Cemetery officials not only endorsed his effort, but offered $1,000 so he could replace the metal stars affixed to the graves. Platt turned down the money, deciding to rely instead on private donations.

The district didn’t contact the Veterans Administration until 2002. By then, Platt’s work had been honored by Rep. Loretta Sanchez (D-Santa Ana), the Santa Ana Historical Preservation Society and the Sons of Union Veterans of the Civil War.

When cemetery district officials told Platt to stop in March 2002, his supporters drummed up 200 signatures urging the agency to let him continue.


“He’s preserving history, preserving the memory of veterans buried there,” said George L. Powell, commander in chief of the Sons of Union Veterans.

“I’m appalled they won’t let him finish.”

Three years later, the county cemetery district has decided to use a biodegradable chemical to dissolve Platt’s sealer and gold lettering.

“His intentions were good ... but in the final analysis, we’ve done something wrong and need to undo it,” Randall said.

Platt doesn’t buy the district’s reasoning: “I checked with so many people before I did this. The sealer does more good than harm.”

On Monday, clutching a brown cane and wearing an Air Force pin on his shirt, he strolled the cemetery grounds, proudly showing off his work, including repairs made to a broken golden eagle statue near the Santa Clara Avenue entrance.

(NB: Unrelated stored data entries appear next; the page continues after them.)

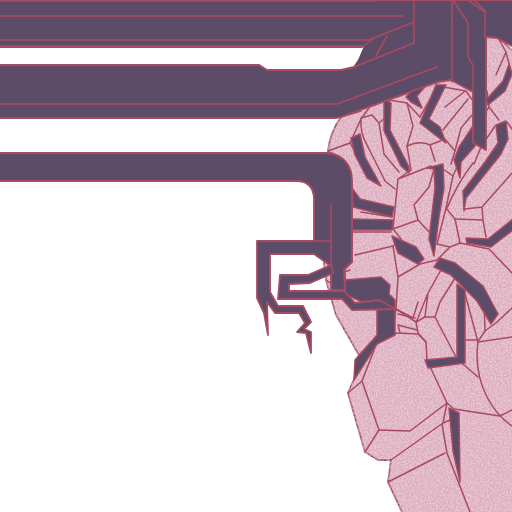
<!DOCTYPE html>
<html lang="en">
<head>
<meta charset="utf-8">
<title>Pipes and crystal rock</title>
<style>
:root { --paper: #ffffff; --pipe: #5d4c67; --edge: #a94a63; --rock: #dcacbe; }
html, body { margin: 0; width: 512px; height: 512px; overflow: hidden; background: var(--paper); }
svg { display: block; }
.rock { fill: var(--rock); stroke: var(--edge); stroke-width: 1.8; stroke-linejoin: round; }
.facets { fill: none; stroke: var(--edge); stroke-width: 1.5; stroke-linejoin: round; stroke-linecap: round; }
.pipes { fill: var(--pipe); stroke: var(--edge); stroke-width: 1.8; stroke-linejoin: round; }
.veins { fill: var(--pipe); stroke: var(--edge); stroke-width: 1.5; stroke-linejoin: round; }
.seams { fill: none; stroke: var(--edge); stroke-width: 1.6; stroke-linejoin: round; stroke-linecap: round; }
</style>
</head>
<body>
<svg width="512" height="512" viewBox="0 0 512 512" role="img" aria-label="Dark purple pipes running into a faceted pink rock">
  <defs>
    <filter id="grain" x="0" y="0" width="100%" height="100%">
      <feTurbulence type="fractalNoise" baseFrequency="0.6" numOctaves="2" seed="4" result="noise"/>
      <feColorMatrix in="noise" type="matrix" values="0 0 0 0 1  0 0 0 0 0.9  0 0 0 0 0.94  0.9 0 0 0 -0.3" result="specks"/>
      <feComposite in="specks" in2="SourceGraphic" operator="in" result="dust"/>
      <feMerge><feMergeNode in="SourceGraphic"/><feMergeNode in="dust"/></feMerge>
    </filter>
  </defs>

  <g id="rock-body" filter="url(#grain)">
    <path class="rock" d="M341 117 Q330 132 328 151 L340 157 L352 180 V262 L323 255 L326 280 L336 315 L359 355 L354 379 L348 393 L365 452 L378 460 L391 460 L388 482 L403 514 H514 V52 L497 36 H440 V82 Z"/>
  </g>

  <g id="rock-facets" class="facets">
    <path d="M328 151 L350 143 L361 119 L374 101 L388 97 M361 119 Q360 133 367 145 L385 181 L395 189 M341 117 L361 111"/>
    <path d="M350 143 L355 152 M361 118 L372 115 L379 123 L384 154 L399 172 M389 100 L407 103 L413 126 L407 146 L411 170 M379 123 L385 118"/>
    <path d="M407 103 L420 117 M407 146 Q420 140 430 145 L445 139 L455 151 L451 164 M430 145 L435 161 M411 170 L398 179 L393 229 L401 239 M398 179 L431 166"/>
    <path d="M438 86 L466 91 L473 101 M445 107 L464 92 M443 130 L468 99 M455 151 L461 128 L472 115 M420 117 L430 99"/>
    <path d="M393 229 L418 220 L430 233 M418 220 L414 205 L429 187 L434 169 M443 169 L453 176 L446 208 L455 219 L460 243 M446 208 L437 244"/>
    <path d="M453 176 L461 158 M447 208 Q457 184 473 163 M455 219 L483 220 L486 237 M483 220 L482 207 L512 173 M465 209 L482 207 M495 126 L481 147 L474 164"/>
    <path d="M486 37 V91 M497 36 L506 52 L496 75 M506 52 L512 75 M487 91 L489 107 L499 120 M507 122 L512 129 M483 116 L489 107"/>
    <path d="M401 239 L393 246 L398 277 L420 264 M398 277 L396 309 L413 318 L418 302 M352 232 H391 M355 255 L393 246 M361 212 L392 217"/>
    <path d="M420 264 L437 260 L450 247 L460 243 L489 249 L512 273 M437 244 L450 247 M441 270 L428 293 L418 318 L416 322 M428 293 L425 317 L416 322 L418 333 L426 342"/>
    <path d="M425 317 L435 317 L457 359 M435 317 L440 302 L455 278 M464 290 L478 342 M466 340 L479 340 L485 331 L497 322 M485 331 L484 301 M497 322 L512 308"/>
    <path d="M478 342 L512 337 M478 342 Q474 372 487 397 Q497 416 512 426 M457 359 L478 377"/>
    <path d="M396 333 L418 334 L426 342 L427 360 L447 403 M359 355 Q374 339 396 333 M376 345 L362 381 L379 430 L410 431 L447 403 M362 381 L348 393 M379 430 L365 452"/>
    <path d="M447 403 L454 409 L500 416 L512 410 M447 403 L443 423 L391 460 M388 482 L445 453 M442 424 L447 453 L470 512 M443 423 L455 418 M396 310 L391 335 M396 309 L416 322"/>
    <path d="M398 314 L415 318 M400 333 L398 325 L417 330 M323 255 L334 276 L350 270 M326 280 L340 290"/>
  </g>

  <g id="rock-veins" class="veins">
    <path d="M384 98 L391 103 L390 130 L409 167 L409 173 L401 166 L384 131 Z"/>
    <path d="M351 138 L360 134 L365 157 L381 186 L367 178 L355 155 Z"/>
    <path d="M406 97 L415 87 L428 83 L417 96 L422 108 L411 102 Z"/>
    <path d="M436 85 L446 85 L429 119 L440 127 L446 143 L434 134 L420 123 Z"/>
    <path d="M496 125 L506 121 L508 139 L501 154 L466 198 L464 211 L463 191 L485 162 L498 143 Z"/>
    <path d="M473 126 L475 146 L461 162 L460 178 L454 160 L459 147 Z"/>
    <path d="M486 100 L503 81 L509 64 L512 74 L505 91 L488 105 Z"/>
    <path d="M427 168 L443 164 L444 188 L439 217 L434 256 L429 239 L435 188 L434 169 Z"/>
    <path d="M352 188 L360 199 L394 207 L392 217 L353 207 Z M352 219 L393 220 L392 230 H352 Z"/>
    <path d="M392 236 L416 247 L424 259 L418 264 L398 253 Z"/>
    <path d="M466 238 L488 239 L513 219 V230 L491 247 L467 243 Z"/>
    <path d="M434 267 L440 258 L455 263 L483 286 L498 314 L491 324 L477 301 L451 275 Z"/>
    <path d="M457 284 L465 290 V363 L428 368 L425 360 L457 357 Z"/>
    <path d="M449 408 L459 413 L460 482 L453 451 Z"/>
    <path d="M345 280 L381 277 L390 285 L389 294 L395 300 V335 L377 344 L354 380 L355 360 L377 335 V309 L345 294 Z"/>
  </g>

  <g id="pipe-runs" class="pipes">
    <path d="M-2 0 H514 V47 L497 38 L486 37 V150 L473 143 V92 L451 80 L437 82 L341 117 L337 118 H-2 V65 H259 L267 70 H341 L354 67 L362 46 H-2 Z"/>
    <path d="M-2 153 H328 Q352 157 352 181 V262 L344 270 L345 290 H331 V266 L314 254 H270 V292 L278 306 H303 L311 322 L304 329 L311 332 V353 L306 333 L297 332 L305 323 L299 313 H275 L267 302 L268 335 L264 313 L257 298 V241 H314 V198 Q313 182 298 181 H-2 Z"/>
    <path d="M331 265 L308 275 H280 L278 299 H342 L352 310 L396 309 L379 300 L355 303 L344 291 H289 V284 L310 283 L333 273 Z"/>
  </g>

  <path id="pipe-gap" d="M-2 47 H362 L374 39 L354 67 L341 70 H267 L259 65 H-2 Z" fill="var(--paper)" stroke="var(--edge)" stroke-width="1.8"/>

  <g id="pipe-shading" fill="var(--pipe)">
    <path d="M364 46 L376 38 L414 42 L402 60 L355 67 Z"/>
  </g>

  <g id="pipe-seams" class="seams">
    <path d="M0 16 H403 M0 40 H369 L414 22 M0 104 H337 L437 67 M354 67 L414 43 V0 M452 0 V82 M376 56 L387 36"/>
    <path d="M0 1 H376 M453 0 L468 23 V57 L473 65 V92 M468 0 L485 12 V37 M474 0 L486 12 M331 204 V266 M314 241 H330 M345 270 V290"/>
  </g>
</svg>
</body>
</html>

To those who have criticized his efforts from afar, Platt said, “Tell them to come out and look at the results.”


Before, he said, the names on some of the tombstones were unreadable. Now, schoolchildren who visit the cemetery come away with a better grasp of Civil War history, he said.

One headstone that Platt revitalized memorializes a veteran born in 1855, meaning he joined the Union Army between age 6 and 10, perhaps as a water boy or drummer.

Platt has piles of letters from cemetery visitors and neighbors thanking him for cleaning and refurbishing the markers.

“Everything I did was from the heart,” he said. “This is the treatment these graves deserve.”

Roger Shortall, a friend who helped Platt restore the metal stars, agreed: “I’ve been across the U.S., and I stop in at every cemetery I can find. The gravestones are usually falling over and are covered with lichen and moss. They don’t have stars. Here, they’re very well-honored.”

Platt is now praying someone will intervene. The solvent, which is on order from a Maryland company, is expected to arrive in August, with Eagle Scout volunteers ready to handle the work.


Platt realizes he faces long odds. “Maybe everyone will start taking better care of these monuments, even if I lose,” he said.


Times staff writer Jeff Gottlieb contributed to this report.